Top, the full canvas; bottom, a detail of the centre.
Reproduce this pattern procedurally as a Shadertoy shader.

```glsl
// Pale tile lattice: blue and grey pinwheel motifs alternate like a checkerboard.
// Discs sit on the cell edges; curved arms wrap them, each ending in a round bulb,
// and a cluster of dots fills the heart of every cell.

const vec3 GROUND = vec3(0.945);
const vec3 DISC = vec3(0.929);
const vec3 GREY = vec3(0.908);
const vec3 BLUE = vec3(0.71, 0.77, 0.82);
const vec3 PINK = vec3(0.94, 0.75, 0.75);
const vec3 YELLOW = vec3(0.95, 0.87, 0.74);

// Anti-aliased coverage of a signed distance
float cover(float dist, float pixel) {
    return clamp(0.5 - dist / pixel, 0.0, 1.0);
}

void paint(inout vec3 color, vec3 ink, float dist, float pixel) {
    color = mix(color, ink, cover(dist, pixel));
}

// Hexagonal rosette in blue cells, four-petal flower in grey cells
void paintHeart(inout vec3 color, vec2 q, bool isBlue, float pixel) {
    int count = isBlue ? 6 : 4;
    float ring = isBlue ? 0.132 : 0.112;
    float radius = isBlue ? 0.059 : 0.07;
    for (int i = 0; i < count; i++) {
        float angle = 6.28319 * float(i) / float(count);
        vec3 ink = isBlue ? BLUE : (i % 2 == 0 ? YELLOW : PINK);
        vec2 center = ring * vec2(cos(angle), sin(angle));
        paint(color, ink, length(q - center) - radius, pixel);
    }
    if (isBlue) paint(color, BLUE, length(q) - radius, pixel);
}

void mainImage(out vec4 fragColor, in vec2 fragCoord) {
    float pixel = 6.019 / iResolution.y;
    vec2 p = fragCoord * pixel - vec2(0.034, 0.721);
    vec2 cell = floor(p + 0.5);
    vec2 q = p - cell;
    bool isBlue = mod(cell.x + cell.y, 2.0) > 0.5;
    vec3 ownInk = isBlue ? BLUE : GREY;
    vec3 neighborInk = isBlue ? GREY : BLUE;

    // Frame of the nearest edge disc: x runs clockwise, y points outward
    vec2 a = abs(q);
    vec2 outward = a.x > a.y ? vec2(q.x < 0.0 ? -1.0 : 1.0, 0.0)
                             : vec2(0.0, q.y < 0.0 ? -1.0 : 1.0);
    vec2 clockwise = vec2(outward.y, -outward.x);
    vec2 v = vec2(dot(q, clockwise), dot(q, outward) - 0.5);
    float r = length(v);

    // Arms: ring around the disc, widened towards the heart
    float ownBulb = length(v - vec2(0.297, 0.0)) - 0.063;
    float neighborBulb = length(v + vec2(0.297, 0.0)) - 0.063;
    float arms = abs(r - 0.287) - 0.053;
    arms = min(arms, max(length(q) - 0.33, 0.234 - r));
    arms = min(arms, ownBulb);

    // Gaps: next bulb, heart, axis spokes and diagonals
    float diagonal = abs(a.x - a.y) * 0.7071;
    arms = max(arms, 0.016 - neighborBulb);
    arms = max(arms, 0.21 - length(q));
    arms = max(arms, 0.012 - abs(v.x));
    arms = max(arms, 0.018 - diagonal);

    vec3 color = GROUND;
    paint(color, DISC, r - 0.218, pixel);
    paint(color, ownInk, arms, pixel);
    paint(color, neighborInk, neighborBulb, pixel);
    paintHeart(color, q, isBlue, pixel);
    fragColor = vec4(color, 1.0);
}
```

################

Reproduce each entry above exactly, keeping every word.

Top, the full canvas; bottom, a detail of the centre.
Reproduce this pattern procedurally as a Shadertoy shader.

```glsl
// Pale tile lattice: blue and grey pinwheel motifs alternate like a checkerboard.
// Discs sit on the cell edges; curved arms wrap them, each ending in a round bulb,
// and a cluster of dots fills the heart of every cell.

const vec3 GROUND = vec3(0.945);
const vec3 DISC = vec3(0.929);
const vec3 GREY = vec3(0.908);
const vec3 BLUE = vec3(0.71, 0.77, 0.82);
const vec3 PINK = vec3(0.94, 0.75, 0.75);
const vec3 YELLOW = vec3(0.95, 0.87, 0.74);

// Anti-aliased coverage of a signed distance
float cover(float dist, float pixel) {
    return clamp(0.5 - dist / pixel, 0.0, 1.0);
}

void paint(inout vec3 color, vec3 ink, float dist, float pixel) {
    color = mix(color, ink, cover(dist, pixel));
}

// Hexagonal rosette in blue cells, four-petal flower in grey cells
void paintHeart(inout vec3 color, vec2 q, bool isBlue, float pixel) {
    int count = isBlue ? 6 : 4;
    float ring = isBlue ? 0.132 : 0.112;
    float radius = isBlue ? 0.059 : 0.07;
    for (int i = 0; i < count; i++) {
        float angle = 6.28319 * float(i) / float(count);
        vec3 ink = isBlue ? BLUE : (i % 2 == 0 ? YELLOW : PINK);
        vec2 center = ring * vec2(cos(angle), sin(angle));
        paint(color, ink, length(q - center) - radius, pixel);
    }
    if (isBlue) paint(color, BLUE, length(q) - radius, pixel);
}

void mainImage(out vec4 fragColor, in vec2 fragCoord) {
    float pixel = 6.019 / iResolution.y;
    vec2 p = fragCoord * pixel - vec2(0.034, 0.721);
    vec2 cell = floor(p + 0.5);
    vec2 q = p - cell;
    bool isBlue = mod(cell.x + cell.y, 2.0) > 0.5;
    vec3 ownInk = isBlue ? BLUE : GREY;
    vec3 neighborInk = isBlue ? GREY : BLUE;

    // Frame of the nearest edge disc: x runs clockwise, y points outward
    vec2 a = abs(q);
    vec2 outward = a.x > a.y ? vec2(q.x < 0.0 ? -1.0 : 1.0, 0.0)
                             : vec2(0.0, q.y < 0.0 ? -1.0 : 1.0);
    vec2 clockwise = vec2(outward.y, -outward.x);
    vec2 v = vec2(dot(q, clockwise), dot(q, outward) - 0.5);
    float r = length(v);

    // Arms: ring around the disc, widened towards the heart
    float ownBulb = length(v - vec2(0.297, 0.0)) - 0.063;
    float neighborBulb = length(v + vec2(0.297, 0.0)) - 0.063;
    float arms = abs(r - 0.287) - 0.053;
    arms = min(arms, max(length(q) - 0.33, 0.234 - r));
    arms = min(arms, ownBulb);

    // Gaps: next bulb, heart, axis spokes and diagonals
    float diagonal = abs(a.x - a.y) * 0.7071;
    arms = max(arms, 0.016 - neighborBulb);
    arms = max(arms, 0.21 - length(q));
    arms = max(arms, 0.012 - abs(v.x));
    arms = max(arms, 0.018 - diagonal);

    vec3 color = GROUND;
    paint(color, DISC, r - 0.218, pixel);
    paint(color, ownInk, arms, pixel);
    paint(color, neighborInk, neighborBulb, pixel);
    paintHeart(color, q, isBlue, pixel);
    fragColor = vec4(color, 1.0);
}
```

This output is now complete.